So how does faith manifest itself if it’s not about quantity? Faith is realized primarily when you reach out to Jesus. The simple act of reaching toward the divine, even if you don’t know why you’re doing so or you’re not sure of the “right way” to do so, is an act of faith. When you reach beyond yourself, when you recognize you can’t do everything on your own (and you most certainly cannot), you are being faithful. Being here this morning is an act of faith whether you came here willingly and joyfully and intentionally or out of habit or whether you’re here grudgingly and under duress. It doesn’t matter because you’re here. And that only takes a small amount of faith.
The thing is, faith is most often realized in small, everyday acts. I think this is where we get hung up and start feeling unworthy. We hear about “faith that moves mountains” and we get frustrated when our faith can’t even seem to move to the next room. Or we hear that old hymn “Great is Thy Faithfulness” and we think, that’s nice, but my faithfulness feels not so much “great” as rather mediocre. And I’m convinced, this is why Jesus brings us back to the mustard seed; to remind us that faith is so often found not in the large things, but in the small ones.
Let’s be honest; sometimes the demands of the Christian life can feel overwhelming, like an impossible ideal. Love your neighbor as yourself, love your enemies, turn the other cheek, be merciful, give away your possessions, feed the poor, etc, etc. Living up to such lofty ideals of faith can feel like an impossible proposition. It’s not easy stuff and we all stumble on a daily basis.
And maybe this is what the disciples were experiencing. Maybe their words weren’t so much asking Jesus to supersize their faith as much as they were a simple plea to help them with it. Maybe they needed some bucking up in the face of feeling unworthy in their faith. That even after leaving family and friends to follow him, the demands were just too much for ordinary people. And sometimes we need the same reassurances.
I do think we over-complicate things sometimes; we forget the lesson of the tiny mustard seed. Remember, when it all seems so hard and complicated, Jesus distills everything down to the basics: love God, love neighbor. That’s it. So you can think of the small ways in which you do just that and you start to see ways in which you are already exercising your faith in remarkable, if small, ways.

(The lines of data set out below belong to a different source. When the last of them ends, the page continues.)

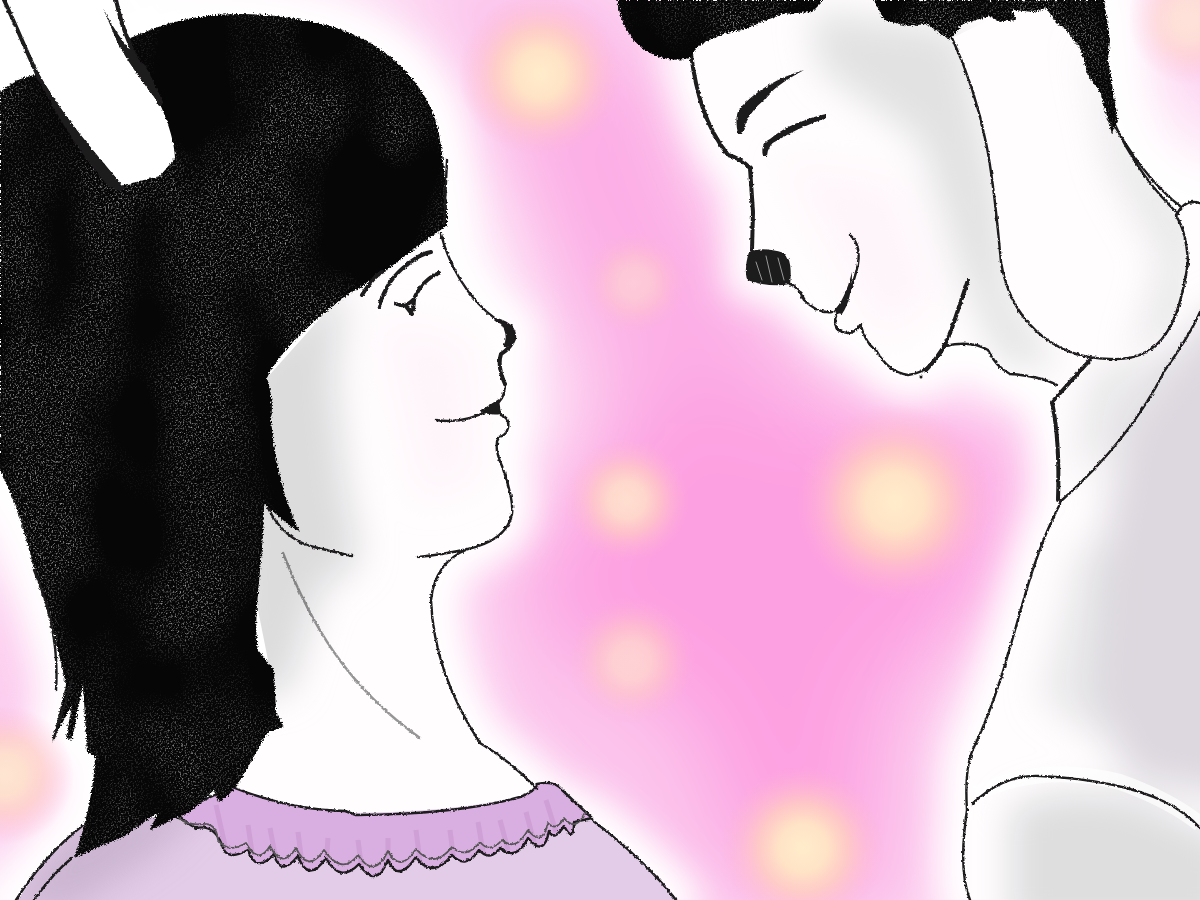
<!DOCTYPE html>
<html lang="en">
<head>
<meta charset="utf-8">
<title>Couple in pink light</title>
<style>
:root {
  --ink: #1c1a1d;
  --hair: #060606;
  --paper: #ffffff;
  --skin: #fffdfe;
  --pink: #fd9de0;
  --pink-soft: #fcc4ec;
  --shade: #d9d9da;
  --shirt-shade: #ddd8df;
  --dress: #e3cce8;
  --collar: #d9aee0;
  --collar-fold: #c08fc9;
}
html, body { margin: 0; height: 100%; overflow: hidden; background: var(--paper); }
svg { display: block; width: 1200px; height: 900px; }
.line { fill: none; stroke: var(--ink); stroke-width: 2.4; stroke-linecap: round; stroke-linejoin: round; }
.bold { stroke-width: 4; }
.thin { stroke-width: 1.8; stroke: #555; }
.hair { fill: var(--hair); }
.ink { fill: var(--ink); }
.skin { fill: var(--skin); }
.halo { fill: var(--paper); stroke: var(--paper); stroke-width: 46; stroke-linejoin: round; }
.shade { fill: var(--shade); }
</style>
</head>
<body>
<svg viewBox="0 0 1200 900" role="img" aria-label="Drawing of a smiling woman with black hair and a man with long ears, face to face in pink light">
  <defs>
    <radialGradient id="glow">
      <stop offset="0" stop-color="#ffeccb"/>
      <stop offset=".3" stop-color="#ffe3c6"/>
      <stop offset=".55" stop-color="#ffcfc0" stop-opacity=".8"/>
      <stop offset="1" stop-color="#ffb5d4" stop-opacity="0"/>
    </radialGradient>
    <filter id="blur-wide" x="-50%" y="-50%" width="200%" height="200%"><feGaussianBlur stdDeviation="42"/></filter>
    <filter id="blur-halo" x="-20%" y="-20%" width="140%" height="140%"><feGaussianBlur stdDeviation="17"/></filter>
    <filter id="blur-shade" x="-50%" y="-50%" width="200%" height="200%"><feGaussianBlur stdDeviation="18"/></filter>
    <filter id="pencil" filterUnits="userSpaceOnUse" x="0" y="0" width="1200" height="900">
      <feTurbulence type="fractalNoise" baseFrequency=".35" numOctaves="2" seed="4" result="grain"/>
      <feDisplacementMap in="SourceGraphic" in2="grain" scale="3" xChannelSelector="R" yChannelSelector="G"/>
    </filter>
    <filter id="charcoal" filterUnits="userSpaceOnUse" x="0" y="0" width="1200" height="900" color-interpolation-filters="sRGB">
      <feTurbulence type="fractalNoise" baseFrequency=".6" numOctaves="2" seed="9" result="grain"/>
      <feColorMatrix in="grain" type="matrix" values="0 0 0 0 .6  0 0 0 0 .6  0 0 0 0 .6  3.2 0 0 0 -1.65" result="specks"/>
      <feTurbulence type="fractalNoise" baseFrequency=".012 .007" numOctaves="2" seed="3" result="cloud"/>
      <feColorMatrix in="cloud" type="matrix" values="0 0 0 0 1  0 0 0 0 1  0 0 0 0 1  0 4 0 0 -1.5" result="patches"/>
      <feComposite in="specks" in2="patches" operator="in" result="dust"/>
      <feDisplacementMap in="SourceGraphic" in2="grain" scale="5" xChannelSelector="R" yChannelSelector="G" result="rough"/>
      <feComposite in="dust" in2="rough" operator="in" result="texture"/>
      <feMerge><feMergeNode in="rough"/><feMergeNode in="texture"/></feMerge>
    </filter>

    <path id="woman-skin" d="M265 380 L350 285 L440 234 C448 262 466 298 497 320 Q516 326 514 339 Q510 349 501 354 Q497 366 505 384 Q505 396 499 402 Q499 412 508 418 Q510 430 499 436 Q493 446 502 466 Q514 500 512 514 Q507 540 468 549 Q435 562 431 600 C433 655 455 705 480 743 Q512 762 537 790 L540 812 Q380 830 232 790 L280 720 L256 600 Z"/>
    <path id="woman-hair" d="M0 92 Q20 75 40 75 L145 32 C200 8 270 10 330 26 C400 46 436 100 440 140 Q448 190 447 225 L438 232 C400 258 380 278 352 292 C315 318 280 350 267 378 Q274 400 271 420 Q278 490 300 532 L290 526 L264 504 C264 560 252 615 258 650 L274 670 L276 712 L284 727 L268 732 C250 760 240 790 219 802 L214 790 L190 812 L150 830 L158 812 L125 836 L74 858 Q94 800 95 756 L87 752 L83 684 L72 740 L66 738 L72 705 L52 742 L66 685 Q52 620 34 570 Q20 510 0 470 Z"/>
    <path id="dress-shape" d="M18 900 Q48 852 82 826 L180 814 L232 788 Q300 812 352 813 Q470 812 535 792 L592 820 Q645 860 678 900 Z"/>
    <path id="collar-shape" d="M232 787 Q290 810 345 811 L356 815 Q460 814 520 797 Q535 792 537 784 Q555 780 562 790 L592 818 L574 822 Q574 844 564 826 Q554 842 549 831 Q544 858 528 838 Q516 862 500 848 Q490 862 479 850 Q466 870 452 855 Q432 880 416 857 Q398 884 388 860 Q376 890 359 864 Q340 884 326 858 Q308 884 298 856 Q280 878 274 854 Q256 874 248 850 Q226 862 222 845 Q214 824 196 828 Q184 822 176 812 Q205 800 232 787 Z"/>
    <path id="man-skin" d="M690 54 L700 0 L1108 0 L1112 118 Q1138 180 1180 214 L1190 270 L1090 360 L1057 385 L1010 374 Q995 364 990 352 Q972 340 945 346 Q930 374 908 375 Q888 370 876 350 Q862 340 861 326 Q852 336 836 330 Q836 318 838 312 Q815 316 804 300 Q797 284 788 282 L748 278 L752 250 L750 167 Q736 158 728 156 C705 128 695 80 690 54 Z"/>
    <path id="man-shirt" d="M1057 385 L1090 359 L1178 212 Q1186 200 1200 202 L1200 900 L968 900 Q958 870 967 810 Q964 765 975 745 C1015 660 1020 580 1060 504 Q1060 440 1050 404 Z"/>
    <path id="long-ear" d="M952 38 C990 120 994 190 1001 262 C1010 318 1050 358 1110 359 C1165 362 1180 318 1188 262 Q1186 230 1176 216 Q1130 160 1106 100 L1076 10 L1030 0 Z"/>
    <path id="rabbit-ear" d="M6 0 L117 0 C128 50 148 74 160 104 Q174 136 175 158 L160 176 L120 186 C88 146 48 98 36 68 Z"/>
    <clipPath id="clip-woman"><use href="#woman-skin"/></clipPath>
    <clipPath id="clip-man"><use href="#man-skin"/></clipPath>
    <clipPath id="clip-shirt"><use href="#man-shirt"/></clipPath>
    <clipPath id="clip-ear"><use href="#long-ear"/></clipPath>
    <clipPath id="clip-dress"><use href="#dress-shape"/></clipPath>
    <clipPath id="clip-collar"><use href="#collar-shape"/></clipPath>
  </defs>

  <g id="pink-light">
    <rect width="1200" height="900" fill="#fff"/>
    <g filter="url(#blur-wide)">
      <path fill="var(--pink-soft)" d="M390 -60 L640 -60 L720 190 L880 400 L1060 400 L1050 560 L960 720 L950 960 L700 960 L470 740 L450 560 L560 420 L500 220 Z"/>
      <path fill="var(--pink)" opacity=".9" d="M640 390 L1000 420 L990 590 L880 700 L860 890 L740 860 L690 720 L520 610 Z"/>
      <path fill="var(--pink)" opacity=".55" d="M500 70 L660 60 L740 280 L800 400 L640 400 L540 220 Z"/>
      <path fill="var(--pink-soft)" d="M-60 500 L20 570 L70 740 L50 850 L-60 890 Z"/>
      <path fill="var(--pink-soft)" d="M1150 -60 L1270 -60 L1270 140 L1180 130 Z"/>
      <path fill="var(--pink-soft)" opacity=".7" d="M150 -50 L480 -50 L500 40 L380 30 Z"/>
    </g>
  </g>

  <g id="halos" filter="url(#blur-halo)">
    <use href="#woman-skin" class="halo"/>
    <use href="#woman-hair" class="halo"/>
    <use href="#dress-shape" class="halo"/>
    <use href="#man-skin" class="halo"/>
    <use href="#man-shirt" class="halo"/>
  </g>

  <g id="light-orbs" fill="url(#glow)">
    <circle cx="540" cy="74" r="82"/>
    <circle cx="895" cy="502" r="98"/>
    <circle cx="803" cy="848" r="82"/>
    <circle cx="627" cy="500" r="62" opacity=".8"/>
    <circle cx="632" cy="660" r="64" opacity=".6"/>
    <circle cx="635" cy="283" r="52" opacity=".45"/>
    <circle cx="4" cy="775" r="70" opacity=".8"/>
    <circle cx="1194" cy="20" r="66" opacity=".6"/>
  </g>

  <g id="woman">
    <use href="#woman-skin" class="skin"/>
    <g clip-path="url(#clip-woman)">
      <g filter="url(#blur-shade)">
        <path class="shade" d="M240 360 L345 285 L335 380 L345 480 L360 560 L320 590 L290 690 L230 700 Z" opacity=".9"/>
        <path fill="#fdeef8" d="M380 320 L470 340 L480 480 L420 500 Z" opacity=".5"/>
      </g>
    </g>
    <g id="dress">
      <use href="#dress-shape" fill="var(--dress)"/>
      <g clip-path="url(#clip-dress)">
        <path d="M0 910 L80 820 L220 790 L160 850 L70 910 Z" fill="#b9a4bf" opacity=".6" filter="url(#blur-shade)"/>
      </g>
      <use href="#collar-shape" fill="var(--collar)"/>
      <g clip-path="url(#clip-collar)" fill="none" stroke="var(--collar-fold)" stroke-width="5" opacity=".45">
        <path d="M216 805 L226 850 M248 825 L252 852 M270 828 L276 860 M298 832 L302 864 M328 838 L326 866 M358 840 L362 872 M388 838 L388 866 M416 830 L420 862 M450 830 L454 862 M478 822 L484 858 M500 820 L508 850 M526 812 L534 842 M546 800 L556 832"/>
      </g>
      <g class="line" filter="url(#pencil)">
        <use href="#collar-shape"/>
        <path class="thin" d="M178 818 Q190 826 202 824 Q216 822 218 840 Q228 854 246 843 Q258 866 270 846 Q282 870 296 848 Q308 874 324 850 Q342 876 358 855 Q374 880 388 851 Q400 874 416 849 Q434 870 452 847 Q466 860 480 842 Q490 854 502 840 Q516 852 528 830 Q542 848 548 823 Q556 832 564 818 Q576 832 584 814"/>
        <path d="M592 820 Q645 860 676 900 M16 900 Q44 856 82 826 M34 900 Q54 872 72 858"/>
      </g>
    </g>
    <use href="#woman-hair" class="hair" filter="url(#charcoal)"/>
    <g id="upright-ear" filter="url(#pencil)">
      <use href="#rabbit-ear" fill="var(--paper)"/>
      <path class="line bold" d="M4 0 C18 30 28 55 38 76 C60 116 92 152 122 188 M116 0 C126 48 146 74 160 104"/>
      <path class="ink" d="M103 8 Q122 46 146 66 L164 104 L158 102 Q134 72 118 44 Z M34 66 Q70 128 118 180 L122 192 L108 186 Q60 130 34 66 Z"/>
    </g>
    <g id="woman-features" filter="url(#pencil)">
      <path class="line" d="M441 234 C448 262 466 298 497 320 M501 354 Q497 366 505 384 Q505 396 499 402 M501 415 Q510 418 508 428 Q506 436 499 437 Q493 446 502 466 Q514 500 512 514 Q507 540 468 549 Q440 555 418 557 M468 549 Q435 562 431 600 C433 655 455 705 480 743 Q512 762 537 789 M436 420 Q462 424 488 411 M268 508 Q284 540 314 547 L352 556"/>
      <path class="line bold" d="M497 320 Q516 326 514 339 Q510 349 501 354 Q497 366 505 384"/>
      <path class="ink" d="M499 321 Q516 324 515 338 Q510 348 503 346 Q510 336 499 321 Z M480 411 L499 399 L501 414 Q490 416 480 411 Z"/>
      <path class="line bold" d="M362 295 Q374 276 382 272 M379 307 Q386 280 408 264 Q420 254 431 252 M396 304 Q406 308 414 299 Q422 280 439 273 M405 305 L412 314 M414 300 L413 310"/>
      <path class="line" stroke-width="3" opacity=".45" d="M283 553 C310 622 345 685 420 738"/>
      <path class="line" d="M34 570 Q60 630 56 690 M72 680 L54 738 M447 160 L444 224"/>
    </g>
  </g>

  <g id="man">
    <use href="#man-skin" class="skin"/>
    <g clip-path="url(#clip-man)">
      <g filter="url(#blur-shade)">
        <path class="shade" opacity=".75" d="M810 10 L960 30 L1000 200 L1010 300 L1060 370 L1000 360 L960 270 L920 140 L820 70 Z"/>
        <path fill="#fdeef8" opacity=".55" d="M780 160 L900 180 L940 300 L880 340 Z"/>
      </g>
    </g>
    <g id="shirt">
      <use href="#man-shirt" class="skin"/>
      <g clip-path="url(#clip-shirt)">
        <g filter="url(#blur-shade)">
          <path fill="var(--shirt-shade)" d="M1200 320 L1120 440 L1100 560 L1090 700 L1130 780 L1240 800 L1240 300 Z"/>
          <path class="shade" opacity=".55" d="M1090 370 L1180 340 L1130 430 L1070 480 Z M1080 540 L1040 700 L1100 740 L1120 560 Z"/>
          <path class="shade" opacity=".85" d="M1010 810 Q1060 780 1140 800 L1230 840 L1230 930 L1010 930 Z"/>
        </g>
        <path d="M976 794 Q1040 762 1120 782 Q1170 800 1200 824" fill="none" stroke="#fff" stroke-width="16" opacity=".7"/>
      </g>
      <g class="line" filter="url(#pencil)">
        <path d="M1060 504 C1020 580 1015 660 975 745 Q964 765 967 810 Q958 870 970 900 M972 804 Q1004 774 1040 776 Q1120 780 1165 802 Q1188 814 1200 828"/>
        <path class="bold" d="M1090 360 L1052 402 Q1060 440 1058 500"/>
        <path d="M1060 502 Q1130 440 1165 370 Q1190 335 1200 312 M1176 216 Q1184 198 1200 203"/>
      </g>
    </g>
    <use href="#long-ear" class="skin"/>
    <g clip-path="url(#clip-ear)">
      <path class="shade" opacity=".55" filter="url(#blur-shade)" d="M1080 30 L1140 150 L1200 220 L1190 330 L1130 365 L1160 260 L1110 170 Z"/>
    </g>
    <g class="line" filter="url(#pencil)">
      <path d="M952 38 C990 120 994 190 1001 262 C1010 318 1050 358 1110 359 C1165 362 1180 318 1188 262 Q1186 230 1176 216 M1112 118 Q1135 172 1178 214 M1116 128 Q1146 180 1180 206"/>
      <path d="M861 326 Q866 344 876 350 Q888 372 908 375 Q932 372 945 346 Q972 340 988 350 Q995 366 1010 374 Q1040 376 1057 385 M790 284 Q798 286 804 300 Q818 314 832 312 M838 312 Q832 322 838 330 Q852 338 861 324"/>
      <path class="bold" d="M691 54 C696 92 705 126 728 155 Q740 158 750 168 L753 212 L752 250"/>
      <path class="bold" d="M926 370 Q944 352 952 328 L968 280"/>
      <path d="M850 235 Q861 244 858 264 Q852 294 836 310"/>
    </g>
    <g id="man-features" class="ink" filter="url(#pencil)">
      <path d="M738 134 Q734 116 740 108 Q764 82 804 70 Q774 86 764 100 Q748 112 742 134 Z"/>
      <path d="M763 156 Q760 144 770 139 Q790 122 826 114 L826 118 Q798 128 778 140 Q768 144 767 156 Z"/>
      <path d="M749 252 Q762 246 784 253 Q793 260 790 284 Q770 288 747 280 Q744 268 749 252 Z"/>
      <path d="M852 272 Q852 300 842 314 L833 312 Q845 300 852 272 Z"/>
      <circle cx="921" cy="377" r="1.5"/>
    </g>
    <path class="line" stroke="#888" stroke-width="1" style="stroke:#999;stroke-width:1" d="M756 262 L762 280 M766 256 L772 282 M778 258 L784 280"/>
    <path class="hair" filter="url(#charcoal)" d="M617 0 Q622 32 642 48 Q664 64 690 58 L698 46 Q722 32 742 30 L782 14 L812 12 L824 0 Z M874 0 L884 20 L908 26 L926 24 L950 40 L962 24 L990 16 L1000 22 L1016 20 L1012 10 L1034 12 L1046 8 L1056 22 L1066 30 L1080 48 L1088 76 L1100 92 L1112 134 L1118 120 L1108 60 L1110 40 L1104 0 Z"/>
  </g>
</svg>
</body>
</html>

You only need a little bit of faith. And the good news is that you already have all the faith you will ever need.
© The Rev. Tim Schenck 2016